Among other things the pandemic has exposed shortcomings in international financing and vaccine equity, but it has also highlighted the value and enormous potential of international cooperation for development.
The UN chief described the pandemic as a ‘litmus test’ for the new Resident Coordinator (RC) network, and repositioned UN development system that has passed “with a solid score”.
More than 90 per cent of colleagues in capitals agreed that RCs have helped ensure a coherent UN response to the pandemic with national ownership, and more than 80 per cent confirmed success in targeting at-risk groups most hurt by the COVID crisis.
The data suggest that governments agree that UN Country Teams are more relevant to their development needs; that RCs are more effective in leading Country Teams; and that they serve as a genuine entry point to access the UN system at the country level around the world, the top UN official said.
UN ‘revolution’ of progress
Over the past year, the UN has made progress on five key areas of reform, beginning with its Resident Coordinators and Country Teams, which Mr. Guterres said has sparked “a true revolution in the UN System” and supported the UN Sustainable Development Cooperation Framework towards achieving the Sustainable Development Goals (SDGs).
Secondly, he noted that the UN is now better positioned for “more tailored responses to specific country contexts and to countries in special situations”.
He said there had been progress in advancing a regional review and headway made on the Organization’s commitments to transparency and results.
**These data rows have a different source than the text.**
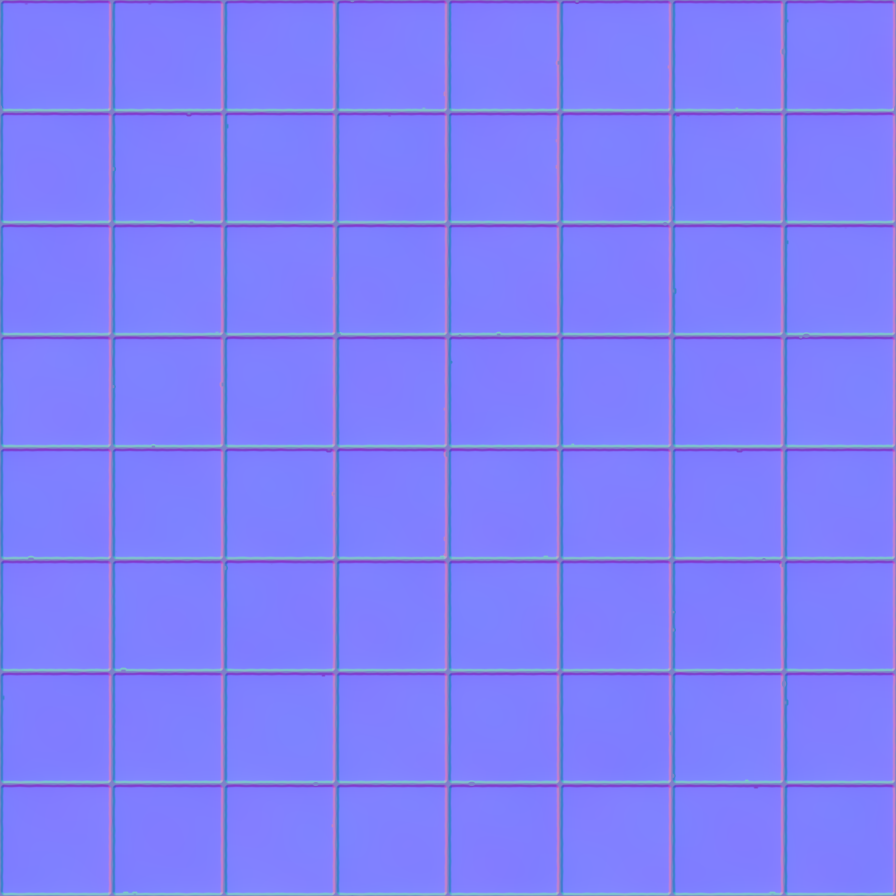
Write a WebGL 1 fragment shader that draws this texture map.

```glsl
precision highp float;
// Tangent-space normal map of an 8 by 8 grid of square tiles with thin grooved joints.

uniform vec2 u_resolution;

const float TILES = 8.0;
const float GRAIN = 96.0; // grain cells across the canvas
const float TAU = 6.2831853;

vec2 hash2(vec2 p) {
  return fract(sin(vec2(dot(p, vec2(127.1, 311.7)), dot(p, vec2(269.5, 183.3)))) * 43758.545);
}

// Wrapping cellular noise: x = nearest distance, y = sparse chip mask
vec2 cellular(vec2 p) {
  vec2 base = floor(p);
  float nearest = 1.0;
  float chip = 0.0;
  for (int j = -1; j <= 1; j++) {
    for (int i = -1; i <= 1; i++) {
      vec2 cell = base + vec2(float(i), float(j));
      vec2 id = mod(cell, GRAIN);
      float dist = length(cell + hash2(id) - p);
      vec2 rnd = hash2(id + 37.0);
      nearest = min(nearest, dist);
      float radius = 0.2 + 0.25 * rnd.y;
      chip = max(chip, step(0.955, rnd.x) * (1.0 - smoothstep(0.4 * radius, radius, dist)));
    }
  }
  return vec2(nearest, chip);
}

// Gentle unevenness of the face, with its own phase and tilt per tile
vec2 faceTilt(vec2 p, vec2 id) {
  vec2 phase = hash2(id) * TAU;
  vec2 tilt = (hash2(id + 11.0) - 0.5) * 0.025;
  tilt += 0.012 * sin(vec2(4.1 * p.x + 2.3 * p.y, 3.7 * p.y - 2.9 * p.x) + phase);
  tilt += 0.007 * sin(vec2(8.3 * p.y - 5.1 * p.x, 7.1 * p.x + 6.2 * p.y) + phase.yx);
  return tilt + 0.07 * sign(p) * pow(abs(2.0 * p), vec2(7.0));
}

vec3 tileNormal(vec2 uv) {
  vec2 grid = uv * TILES;
  vec2 id = floor(grid);
  vec2 p = fract(grid) - 0.5;
  vec2 grain = cellular(uv * GRAIN);

  // Distance inward from the rounded tile outline, roughened by wear
  vec2 q = abs(p) - 0.46;
  vec2 corner = max(q, 0.0);
  float inset = 0.04 - length(corner) - min(max(q.x, q.y), 0.0);
  vec2 outward = sign(p) * corner / max(length(corner), 0.0001);
  float worn = inset + 0.005 * (grain.x - 0.4) - 0.012 * grain.y;

  // Sloping wall of the joint and the dulled groove beneath it
  float wall = smoothstep(0.0, 0.014, worn) * (1.0 - smoothstep(0.02, 0.036, worn));
  float groove = 1.0 - smoothstep(0.017, 0.036, worn);
  vec2 slope = faceTilt(p, id) * vec2(1.0, -1.0) * (1.0 - groove);
  slope += outward * vec2(1.0, -1.0) * wall * 0.52;
  slope += groove * (grain.x - 0.45) * vec2(0.1, -0.1);
  return vec3(slope, 1.0 - 0.42 * groove);
}

void main() {
  // Four samples per pixel smooth the narrow joints
  vec3 normal = vec3(0.0);
  for (int j = 0; j < 2; j++) {
    for (int i = 0; i < 2; i++) {
      vec2 offset = vec2(float(i), float(j)) * 0.5 - 0.25;
      normal += 0.25 * tileNormal((gl_FragCoord.xy + offset) / u_resolution);
    }
  }
  gl_FragColor = vec4(normal * 0.5 + 0.5, 1.0);
}
```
“We are making progress in securing more efficient business operations”, the UN chief said as his final point, giving the example of efficiency gains that should shift some $100 million to development activities.
Crucial areas of work ahead
Despite encouraging progress, the top UN official warned that the unprecedented scale of today’s COVID-19 recovery and sustainable development challenges have exposed three crucial areas where more must be done.
Noting that 65 per cent of UN entities have no formal requirement linking them to the Cooperation Framework, he said “first, we must rapidly consolidate more robust accountabilities and the appropriate presence and configuration at the country level”.
The second area is to even the playing field, by delivering “integrated policy advice” and strengthening the international debt architecture.
The third area of action is boosting funding for the overall UN development system, particularly the RC system, according to the UN chief.
“Now is the time to see governments invest fully in the reforms…to help a strong and different recovery to achieve the SDGs”, he said.
A well-resourced coordination system is “essential” to bridge the gap between UN resolutions to advance sustainable development and poverty eradication, which are the actual resources on the ground to help make those resolutions a reality, Mr. Guterres explained.
Crediting the UN’s progress with “a strengthened coordination function”, he said, “if we cannot sustain this drive, we may undermine our ability to maximize the results of these reforms, thereby further derailing our support to the 2030 Agenda”.
In early June, the UN chief will launch his report on the reinvigorated Resident Coordinator System, with proposals to strengthen the sustainability and predictability of funding.
“The RC system needs to be owned by all Member States…as the Organization steps up to meet the SDGs over the decade up to 2030”, the Secretary-General said.“Development coordination is at the core”.